“Me and other people who have tried to reach out have come to a dead end,” says Benavidez. “And when we’ve reached out to those who are supposedly still on Twitter, we just don’t get a response.”
Even when researchers can reach Twitter, responses are slow — sometimes taking more than a day. Jesse Littlewood, vice president of campaigns at the nonprofit Common Cause, says he’s noticed that when his organization reports tweets that clearly violate Twitter’s policies, those posts are now less likely to be removed.
The volume of content that users and watchdogs may want to report to Twitter is likely to increase. Many of the staff and contractors laid off in recent weeks worked in teams such as trust and safety, policy and civic integrity, all working to keep disinformation and hate speech off the platform.
Melissa Ingle was a senior data scientist on Twitter’s citizen integrity team until she was fired on Nov. 12 along with 4,400 other contractors. She wrote and reviewed algorithms used to detect and remove political disinformation on Twitter – most recently that meant the US elections. and Brazil. Of the 30 people on her team, only 10 remain, and many of the human content moderators, who review and flag tweets that violate Twitter’s policies, have also been fired. “Machine learning needs constant input and constant care,” she says. “We have to constantly update what we’re looking for because the political discourse is constantly changing.”
While Ingle’s work didn’t involve interacting with outside activists or researchers, she says members of Twitter’s policy team did. Sometimes information from outside groups helped determine the conditions or content that Ingle and her team trained to identify algorithms. She now worries that there won’t be enough people to make sure the software remains accurate with so many layoffs of staff and contractors.
“With the algorithm stopped updating and the human moderators gone, there just aren’t enough people to manage the ship,” says Ingle. “My concern is that these filters are getting more and more porous and more and more things are getting through as the algorithms become less accurate over time. And there’s no human being to catch things going through the cracks.
Within a day of Musk taking ownership of Twitter, Ingle says, internal data showed that the number of abusive tweets reported by users increased by 50 percent. That initial spike ebbed a bit, she says, but reports of abusive content remained about 40 percent higher than usual pre-acquisition volume.

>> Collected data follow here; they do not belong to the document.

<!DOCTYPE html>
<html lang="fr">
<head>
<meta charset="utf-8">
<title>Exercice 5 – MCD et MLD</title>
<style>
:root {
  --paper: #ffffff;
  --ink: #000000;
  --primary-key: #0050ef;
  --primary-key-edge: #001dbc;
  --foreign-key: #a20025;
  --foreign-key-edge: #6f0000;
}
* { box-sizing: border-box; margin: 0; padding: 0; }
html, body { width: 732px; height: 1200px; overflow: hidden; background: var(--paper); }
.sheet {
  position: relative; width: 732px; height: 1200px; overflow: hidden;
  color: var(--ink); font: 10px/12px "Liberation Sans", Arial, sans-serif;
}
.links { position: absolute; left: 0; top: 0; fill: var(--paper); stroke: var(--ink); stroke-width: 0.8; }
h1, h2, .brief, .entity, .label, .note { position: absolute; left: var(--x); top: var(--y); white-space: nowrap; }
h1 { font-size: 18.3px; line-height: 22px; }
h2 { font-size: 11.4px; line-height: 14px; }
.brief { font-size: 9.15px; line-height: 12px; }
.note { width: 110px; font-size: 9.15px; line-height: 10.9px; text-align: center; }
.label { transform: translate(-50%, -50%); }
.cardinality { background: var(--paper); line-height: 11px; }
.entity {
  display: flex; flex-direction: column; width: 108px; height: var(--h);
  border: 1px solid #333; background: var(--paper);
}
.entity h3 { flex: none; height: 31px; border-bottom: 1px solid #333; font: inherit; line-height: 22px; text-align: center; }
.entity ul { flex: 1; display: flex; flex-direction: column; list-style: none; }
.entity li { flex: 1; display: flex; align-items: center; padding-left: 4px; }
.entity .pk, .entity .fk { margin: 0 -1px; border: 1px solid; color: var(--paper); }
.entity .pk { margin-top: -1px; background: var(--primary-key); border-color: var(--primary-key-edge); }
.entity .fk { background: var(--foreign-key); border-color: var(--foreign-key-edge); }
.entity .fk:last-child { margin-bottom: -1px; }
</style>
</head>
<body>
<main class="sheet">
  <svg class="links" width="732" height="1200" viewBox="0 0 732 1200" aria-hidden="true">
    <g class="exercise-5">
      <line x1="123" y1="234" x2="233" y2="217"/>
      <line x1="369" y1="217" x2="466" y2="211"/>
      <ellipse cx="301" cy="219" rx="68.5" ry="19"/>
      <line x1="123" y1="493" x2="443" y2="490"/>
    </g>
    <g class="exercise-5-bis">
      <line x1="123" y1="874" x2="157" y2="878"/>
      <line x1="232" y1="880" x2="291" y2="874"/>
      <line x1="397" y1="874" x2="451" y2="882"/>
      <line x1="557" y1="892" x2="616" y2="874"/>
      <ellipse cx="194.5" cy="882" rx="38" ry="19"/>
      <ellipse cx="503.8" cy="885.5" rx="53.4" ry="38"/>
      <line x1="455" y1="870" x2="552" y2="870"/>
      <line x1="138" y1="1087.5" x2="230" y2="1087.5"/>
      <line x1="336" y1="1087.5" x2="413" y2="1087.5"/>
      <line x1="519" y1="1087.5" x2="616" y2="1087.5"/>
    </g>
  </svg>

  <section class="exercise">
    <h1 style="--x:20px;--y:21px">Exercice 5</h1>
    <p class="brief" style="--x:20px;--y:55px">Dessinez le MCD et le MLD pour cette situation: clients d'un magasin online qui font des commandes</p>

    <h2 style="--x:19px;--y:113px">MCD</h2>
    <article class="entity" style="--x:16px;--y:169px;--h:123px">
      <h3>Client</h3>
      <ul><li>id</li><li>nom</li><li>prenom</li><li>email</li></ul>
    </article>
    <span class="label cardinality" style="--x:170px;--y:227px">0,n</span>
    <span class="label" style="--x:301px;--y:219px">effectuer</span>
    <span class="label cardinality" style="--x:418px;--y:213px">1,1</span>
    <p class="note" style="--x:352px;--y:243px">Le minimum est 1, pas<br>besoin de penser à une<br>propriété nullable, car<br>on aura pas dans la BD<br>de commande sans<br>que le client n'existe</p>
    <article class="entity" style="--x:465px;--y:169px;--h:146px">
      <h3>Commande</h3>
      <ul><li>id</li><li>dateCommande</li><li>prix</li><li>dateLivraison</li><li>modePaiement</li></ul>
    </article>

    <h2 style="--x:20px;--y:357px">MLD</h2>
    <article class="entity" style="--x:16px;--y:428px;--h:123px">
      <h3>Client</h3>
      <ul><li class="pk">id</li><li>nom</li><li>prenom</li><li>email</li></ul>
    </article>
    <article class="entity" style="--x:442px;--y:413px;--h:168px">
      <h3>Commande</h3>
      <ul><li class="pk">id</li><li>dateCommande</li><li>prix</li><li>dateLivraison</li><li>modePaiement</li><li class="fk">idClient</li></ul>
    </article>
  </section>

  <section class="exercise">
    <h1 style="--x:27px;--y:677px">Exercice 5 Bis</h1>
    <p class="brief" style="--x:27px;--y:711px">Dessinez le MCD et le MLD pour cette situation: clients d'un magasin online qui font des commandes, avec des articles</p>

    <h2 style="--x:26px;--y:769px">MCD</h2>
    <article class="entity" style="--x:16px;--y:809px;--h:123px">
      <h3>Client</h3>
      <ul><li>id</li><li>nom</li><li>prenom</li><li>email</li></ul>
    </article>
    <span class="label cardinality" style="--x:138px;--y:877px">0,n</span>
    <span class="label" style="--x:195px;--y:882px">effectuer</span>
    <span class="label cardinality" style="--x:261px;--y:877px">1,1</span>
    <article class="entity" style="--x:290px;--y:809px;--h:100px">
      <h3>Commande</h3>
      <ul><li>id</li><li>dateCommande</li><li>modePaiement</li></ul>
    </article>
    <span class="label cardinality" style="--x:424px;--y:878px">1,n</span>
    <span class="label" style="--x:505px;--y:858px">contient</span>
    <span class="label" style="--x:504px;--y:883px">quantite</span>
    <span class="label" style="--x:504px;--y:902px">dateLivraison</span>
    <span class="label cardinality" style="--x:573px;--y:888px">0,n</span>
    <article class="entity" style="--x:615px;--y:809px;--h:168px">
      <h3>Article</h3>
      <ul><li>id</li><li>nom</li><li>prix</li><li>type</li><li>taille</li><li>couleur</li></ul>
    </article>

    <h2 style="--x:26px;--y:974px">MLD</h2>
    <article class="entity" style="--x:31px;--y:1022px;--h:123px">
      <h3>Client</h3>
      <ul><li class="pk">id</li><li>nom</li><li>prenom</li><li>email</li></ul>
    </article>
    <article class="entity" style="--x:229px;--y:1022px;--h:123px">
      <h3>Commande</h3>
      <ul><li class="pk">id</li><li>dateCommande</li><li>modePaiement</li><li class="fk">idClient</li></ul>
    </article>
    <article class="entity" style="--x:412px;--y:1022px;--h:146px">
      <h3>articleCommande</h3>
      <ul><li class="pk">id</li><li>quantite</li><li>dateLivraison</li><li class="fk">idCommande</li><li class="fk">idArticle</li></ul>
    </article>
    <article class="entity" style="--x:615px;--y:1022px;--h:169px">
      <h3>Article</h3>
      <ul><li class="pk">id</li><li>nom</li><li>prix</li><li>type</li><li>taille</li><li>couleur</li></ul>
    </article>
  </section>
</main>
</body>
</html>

Rebekah Tromble, director of the Institute for Data, Democracy & Politics at George Washington University, also expects Twitter’s defenses against banned content to wither. “Twitter has always struggled with this, but a number of talented teams have made real progress on these issues in recent months. Those teams are now wiped out.”

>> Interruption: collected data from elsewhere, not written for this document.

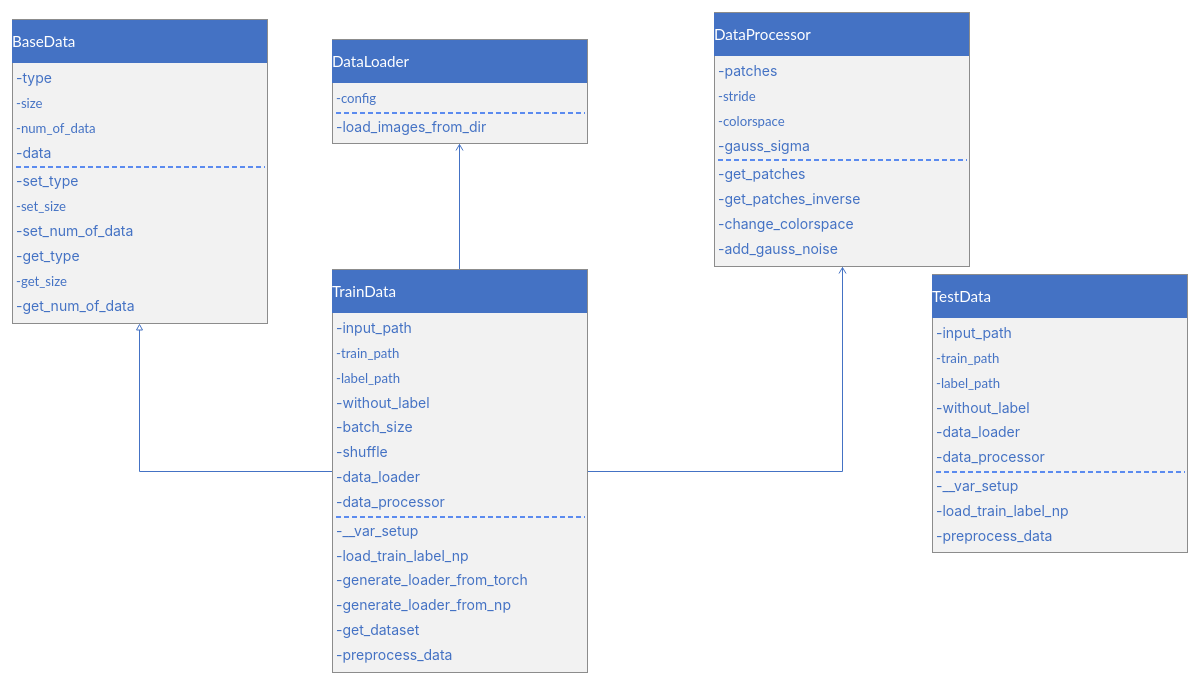
<!DOCTYPE html>
<html lang="en">
<head>
<meta charset="utf-8">
<title>Data classes diagram</title>
<style>
:root {
  --paper: #ffffff;
  --header: #4472c4;
  --body: #f2f2f2;
  --edge: #8c8c8c;
  --text: #4472c4;
  --dash: #5b8bef;
  --row: 24.85px;
}
* { box-sizing: border-box; margin: 0; padding: 0; }
html, body { width: 1200px; height: 686px; overflow: hidden; background: var(--paper); }
.diagram { position: relative; width: 1200px; height: 686px; overflow: hidden; }
.connectors { position: absolute; left: 0; top: 0; fill: none; stroke: var(--header); stroke-width: 1; }
.class {
  position: absolute;
  width: 256px;
  display: flex;
  flex-direction: column;
  background: var(--body);
  border: 1px solid var(--edge);
}
.class h2 {
  flex: none;
  height: 43px;
  margin-left: -1px;
  background: var(--header);
  color: #ffffff;
  font: 400 15.2px/43px Lato, sans-serif;
}
.class ul {
  list-style: none;
  padding-left: 3px;
  font: 400 14px/var(--row) Inter, sans-serif;
  color: var(--text);
  white-space: nowrap;
}
.class li { height: var(--row); }
.class .small { font-family: Lato, sans-serif; font-size: 13.2px; }
.attributes { padding-top: 3px; }
.divider {
  flex: none;
  height: 2px;
  margin: 1px 2px 1px 3px;
  background: repeating-linear-gradient(90deg, var(--dash) 0 5px, transparent 5px 8px);
}
.base-data { left: 12px; top: 19px; height: 305px; }
.data-loader { left: 332px; top: 39px; height: 105px; }
.data-processor { left: 714px; top: 12px; height: 255px; }
.train-data { left: 332px; top: 269px; height: 404px; }
.test-data { left: 932px; top: 274px; height: 279px; }
</style>
</head>
<body>
<main class="diagram">
  <svg class="connectors" width="1200" height="686" viewBox="0 0 1200 686" aria-hidden="true">
    <path d="M332 471.5H139.5V330"/>
    <polygon points="139.5,324.5 136.5,330 142.5,330" fill="#ffffff"/>
    <path d="M459.5 269V144.5M456 150.5L459.5 144.5L463 150.5"/>
    <path d="M587 471.5H842.5V267.5M839 273.5L842.5 267.5L846 273.5"/>
  </svg>

  <section class="class base-data">
    <h2>BaseData</h2>
    <ul class="attributes">
      <li>-type</li>
      <li class="small">-size</li>
      <li class="small">-num_of_data</li>
      <li>-data</li>
    </ul>
    <div class="divider"></div>
    <ul class="methods">
      <li>-set_type</li>
      <li class="small">-set_size</li>
      <li>-set_num_of_data</li>
      <li>-get_type</li>
      <li class="small">-get_size</li>
      <li>-get_num_of_data</li>
    </ul>
  </section>

  <section class="class data-loader">
    <h2>DataLoader</h2>
    <ul class="attributes">
      <li class="small">-config</li>
    </ul>
    <div class="divider"></div>
    <ul class="methods">
      <li>-load_images_from_dir</li>
    </ul>
  </section>

  <section class="class data-processor">
    <h2>DataProcessor</h2>
    <ul class="attributes">
      <li>-patches</li>
      <li class="small">-stride</li>
      <li class="small">-colorspace</li>
      <li>-gauss_sigma</li>
    </ul>
    <div class="divider"></div>
    <ul class="methods">
      <li>-get_patches</li>
      <li>-get_patches_inverse</li>
      <li>-change_colorspace</li>
      <li>-add_gauss_noise</li>
    </ul>
  </section>

  <section class="class train-data">
    <h2>TrainData</h2>
    <ul class="attributes">
      <li>-input_path</li>
      <li class="small">-train_path</li>
      <li class="small">-label_path</li>
      <li>-without_label</li>
      <li>-batch_size</li>
      <li>-shuffle</li>
      <li>-data_loader</li>
      <li>-data_processor</li>
    </ul>
    <div class="divider"></div>
    <ul class="methods">
      <li>-__var_setup</li>
      <li>-load_train_label_np</li>
      <li>-generate_loader_from_torch</li>
      <li>-generate_loader_from_np</li>
      <li>-get_dataset</li>
      <li>-preprocess_data</li>
    </ul>
  </section>

  <section class="class test-data">
    <h2>TestData</h2>
    <ul class="attributes">
      <li>-input_path</li>
      <li class="small">-train_path</li>
      <li class="small">-label_path</li>
      <li>-without_label</li>
      <li>-data_loader</li>
      <li>-data_processor</li>
    </ul>
    <div class="divider"></div>
    <ul class="methods">
      <li>-__var_setup</li>
      <li>-load_train_label_np</li>
      <li>-preprocess_data</li>
    </ul>
  </section>
</main>
</body>
</html>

Such concerns are echoed by a former content moderator who was a contractor for Twitter until 2020. The contractor, who speaks anonymously to avoid repercussions from his current employer, says all former colleagues doing similar work with whom he had contact have been fired. He expects the platform to become a much less pleasant place to be. “It will be terrible,” he says. “I actively searched the worst parts of Twitter — the most racist, most horrible, most depraved parts of the platform. That will be reinforced.”